Dioscorea composita.jpg
Scientific classification
Kingdom: Plantae
(unranked): Angiosperms
(unranked): Monocots
Order: Dioscoreales
Family: Dioscoreaceae
Genus: Dioscorea
Species: D. composita
Binomial name
Dioscorea composita
L.f.

Dioscorea composita or barbasco is a species of yam in the genus Dioscorea, native to Mexico. It is notable for its role in the production of diosgenin, which is a precursor for the synthesis of hormones such as progesterone.[1] Russell Marker developed the extraction and manufacture of hormones from D. mexicana at Syntex, starting the trade of D. composita in Mexico. Marker also discovered that the composita variety had a much higher content of diosgenin than the mexicana variety, and therefore it came to replace the latter in the production of synthetic hormones.[2]
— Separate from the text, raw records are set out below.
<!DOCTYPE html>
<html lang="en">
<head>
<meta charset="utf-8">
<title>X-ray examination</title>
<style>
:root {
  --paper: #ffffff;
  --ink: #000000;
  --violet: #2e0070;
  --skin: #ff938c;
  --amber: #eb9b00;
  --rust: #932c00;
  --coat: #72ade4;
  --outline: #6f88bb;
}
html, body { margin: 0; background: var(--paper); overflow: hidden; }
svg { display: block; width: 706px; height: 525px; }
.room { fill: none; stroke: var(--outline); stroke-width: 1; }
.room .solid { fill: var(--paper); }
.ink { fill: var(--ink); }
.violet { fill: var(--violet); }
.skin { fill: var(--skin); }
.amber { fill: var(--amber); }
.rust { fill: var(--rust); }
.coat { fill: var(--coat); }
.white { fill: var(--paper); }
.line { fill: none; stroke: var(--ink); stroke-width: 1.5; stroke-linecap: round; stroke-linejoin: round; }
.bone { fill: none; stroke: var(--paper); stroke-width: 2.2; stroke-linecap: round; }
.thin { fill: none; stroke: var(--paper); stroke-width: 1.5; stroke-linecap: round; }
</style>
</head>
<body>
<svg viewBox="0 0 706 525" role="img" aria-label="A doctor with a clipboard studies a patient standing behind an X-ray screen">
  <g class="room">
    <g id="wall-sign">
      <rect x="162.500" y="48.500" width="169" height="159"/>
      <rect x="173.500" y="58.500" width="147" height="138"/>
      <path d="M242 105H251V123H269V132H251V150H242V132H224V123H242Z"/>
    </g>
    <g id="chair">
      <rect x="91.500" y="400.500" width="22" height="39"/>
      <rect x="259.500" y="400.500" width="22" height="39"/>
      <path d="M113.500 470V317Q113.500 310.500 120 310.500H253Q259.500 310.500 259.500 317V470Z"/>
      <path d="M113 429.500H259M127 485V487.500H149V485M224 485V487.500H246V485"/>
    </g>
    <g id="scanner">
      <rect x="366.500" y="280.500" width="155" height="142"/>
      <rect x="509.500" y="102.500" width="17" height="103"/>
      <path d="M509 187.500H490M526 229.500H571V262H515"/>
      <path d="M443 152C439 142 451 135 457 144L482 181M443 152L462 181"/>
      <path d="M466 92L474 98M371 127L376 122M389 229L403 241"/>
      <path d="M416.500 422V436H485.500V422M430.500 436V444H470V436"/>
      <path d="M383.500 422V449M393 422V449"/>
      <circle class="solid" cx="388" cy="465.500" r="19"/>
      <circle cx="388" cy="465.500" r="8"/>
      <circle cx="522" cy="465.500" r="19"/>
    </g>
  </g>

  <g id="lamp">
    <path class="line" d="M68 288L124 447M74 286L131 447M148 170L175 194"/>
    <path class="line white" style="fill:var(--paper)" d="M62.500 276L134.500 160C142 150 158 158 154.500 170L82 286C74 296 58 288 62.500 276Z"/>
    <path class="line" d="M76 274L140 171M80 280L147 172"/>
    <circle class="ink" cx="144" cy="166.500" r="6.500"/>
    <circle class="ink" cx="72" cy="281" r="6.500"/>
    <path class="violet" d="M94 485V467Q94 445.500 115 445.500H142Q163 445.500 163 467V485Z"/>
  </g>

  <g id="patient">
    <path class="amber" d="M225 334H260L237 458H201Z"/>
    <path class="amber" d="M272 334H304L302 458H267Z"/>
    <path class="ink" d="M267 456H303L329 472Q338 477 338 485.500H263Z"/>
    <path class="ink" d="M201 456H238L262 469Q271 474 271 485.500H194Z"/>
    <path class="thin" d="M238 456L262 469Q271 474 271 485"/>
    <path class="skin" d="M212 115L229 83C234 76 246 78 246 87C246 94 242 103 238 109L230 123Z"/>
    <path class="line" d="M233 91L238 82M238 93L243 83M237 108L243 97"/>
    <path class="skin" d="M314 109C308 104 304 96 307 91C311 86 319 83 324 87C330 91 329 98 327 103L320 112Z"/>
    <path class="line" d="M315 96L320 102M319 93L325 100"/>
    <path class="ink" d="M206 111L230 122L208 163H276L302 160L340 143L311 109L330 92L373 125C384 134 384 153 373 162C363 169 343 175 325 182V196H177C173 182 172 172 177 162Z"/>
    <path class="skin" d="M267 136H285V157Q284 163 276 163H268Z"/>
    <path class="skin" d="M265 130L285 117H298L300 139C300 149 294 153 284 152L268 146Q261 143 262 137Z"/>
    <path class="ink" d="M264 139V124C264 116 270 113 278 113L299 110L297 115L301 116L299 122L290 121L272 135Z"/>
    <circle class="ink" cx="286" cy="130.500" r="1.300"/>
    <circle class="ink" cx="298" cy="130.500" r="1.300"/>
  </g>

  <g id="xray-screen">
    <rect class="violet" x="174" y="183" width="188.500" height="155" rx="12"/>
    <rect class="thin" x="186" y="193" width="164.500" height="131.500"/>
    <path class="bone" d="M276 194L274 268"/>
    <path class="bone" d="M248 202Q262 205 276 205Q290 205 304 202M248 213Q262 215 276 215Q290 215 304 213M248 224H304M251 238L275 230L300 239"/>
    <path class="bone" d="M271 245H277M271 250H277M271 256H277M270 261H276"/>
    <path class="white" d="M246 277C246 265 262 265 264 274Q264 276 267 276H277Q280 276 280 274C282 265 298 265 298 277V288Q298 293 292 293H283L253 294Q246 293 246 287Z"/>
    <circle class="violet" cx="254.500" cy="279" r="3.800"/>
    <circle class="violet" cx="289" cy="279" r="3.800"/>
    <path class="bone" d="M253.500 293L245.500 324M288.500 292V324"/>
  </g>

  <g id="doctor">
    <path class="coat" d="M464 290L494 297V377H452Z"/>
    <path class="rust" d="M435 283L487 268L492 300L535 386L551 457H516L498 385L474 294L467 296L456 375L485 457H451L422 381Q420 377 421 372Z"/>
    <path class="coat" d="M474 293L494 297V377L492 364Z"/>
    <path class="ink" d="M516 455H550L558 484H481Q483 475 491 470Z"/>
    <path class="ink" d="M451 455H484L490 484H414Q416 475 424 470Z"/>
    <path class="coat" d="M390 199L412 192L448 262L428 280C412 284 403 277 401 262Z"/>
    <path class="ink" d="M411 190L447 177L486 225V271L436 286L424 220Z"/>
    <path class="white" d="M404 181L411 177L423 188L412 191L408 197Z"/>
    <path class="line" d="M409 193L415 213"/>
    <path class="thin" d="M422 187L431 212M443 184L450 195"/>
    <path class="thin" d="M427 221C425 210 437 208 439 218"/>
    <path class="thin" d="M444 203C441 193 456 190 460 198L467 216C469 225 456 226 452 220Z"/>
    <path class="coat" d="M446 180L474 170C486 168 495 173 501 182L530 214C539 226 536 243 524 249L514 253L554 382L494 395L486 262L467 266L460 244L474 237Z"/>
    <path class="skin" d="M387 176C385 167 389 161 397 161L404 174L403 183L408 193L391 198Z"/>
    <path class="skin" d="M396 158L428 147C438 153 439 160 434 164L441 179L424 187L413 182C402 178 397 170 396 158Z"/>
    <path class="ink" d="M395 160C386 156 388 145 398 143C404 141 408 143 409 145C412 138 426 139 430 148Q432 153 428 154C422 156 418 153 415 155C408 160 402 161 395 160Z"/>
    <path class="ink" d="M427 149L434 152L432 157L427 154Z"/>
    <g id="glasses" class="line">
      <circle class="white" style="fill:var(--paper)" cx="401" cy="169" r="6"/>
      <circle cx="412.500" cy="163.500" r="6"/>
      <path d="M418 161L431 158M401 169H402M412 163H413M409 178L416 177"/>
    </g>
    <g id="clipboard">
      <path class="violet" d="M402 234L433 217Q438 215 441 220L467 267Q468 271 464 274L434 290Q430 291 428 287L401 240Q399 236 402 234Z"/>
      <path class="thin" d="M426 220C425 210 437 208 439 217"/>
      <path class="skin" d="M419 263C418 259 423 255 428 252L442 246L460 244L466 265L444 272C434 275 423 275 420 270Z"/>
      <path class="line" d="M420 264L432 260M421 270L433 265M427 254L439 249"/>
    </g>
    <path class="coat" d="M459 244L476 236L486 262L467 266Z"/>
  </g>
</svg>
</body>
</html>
Chemical constituents[edit]

Steroidal sapogenin, diosgenin.[3]

Medicinal Use[edit]

It is a source of Diosgenin, which is used to prepare synthetic hormones such as progesterone and cortisone. Diosgenin extracted from Dioscorea composita was instrumental in the development of the combined oral contraceptive pill in the 1960es - and also for the development of cortisone treatments of arthritis. Studies on Diosgenin say that it has effect on diabetic neuropathy.[4]

Before becoming used industrially the tuber was used by Chinantec healers in northern Oaxaca as an abortifacient and in cures for aching joints. It was also used by chinantecs as a poison for fishing in the Papaloapan river, an is also mentioned in use for this purpose in the Popol Vuh, the sacred book of the K'iche maya.[5]

References[edit]

  1. ^ http://www.ars-grin.gov/cgi-bin/npgs/html/taxon.pl?14226
  2. ^ http://www.americanheritage.com/articles/magazine/ah/1978/5/1978_5_80.shtml
  3. ^ Indian herbal pharmacopia Vol.II.
  4. ^ Biol Pharm Bull. 2011;34(9):1493-8.Kang TH, Moon E, Hong BN, Choi SZ, Son M, Park JH, Kim SY.
  5. ^ Soto Laveaga, Gabriela (2009). Jungle Laboratories: MExican peasants, National Projects and the Making of the Pill. Duke University. pp. 72–73.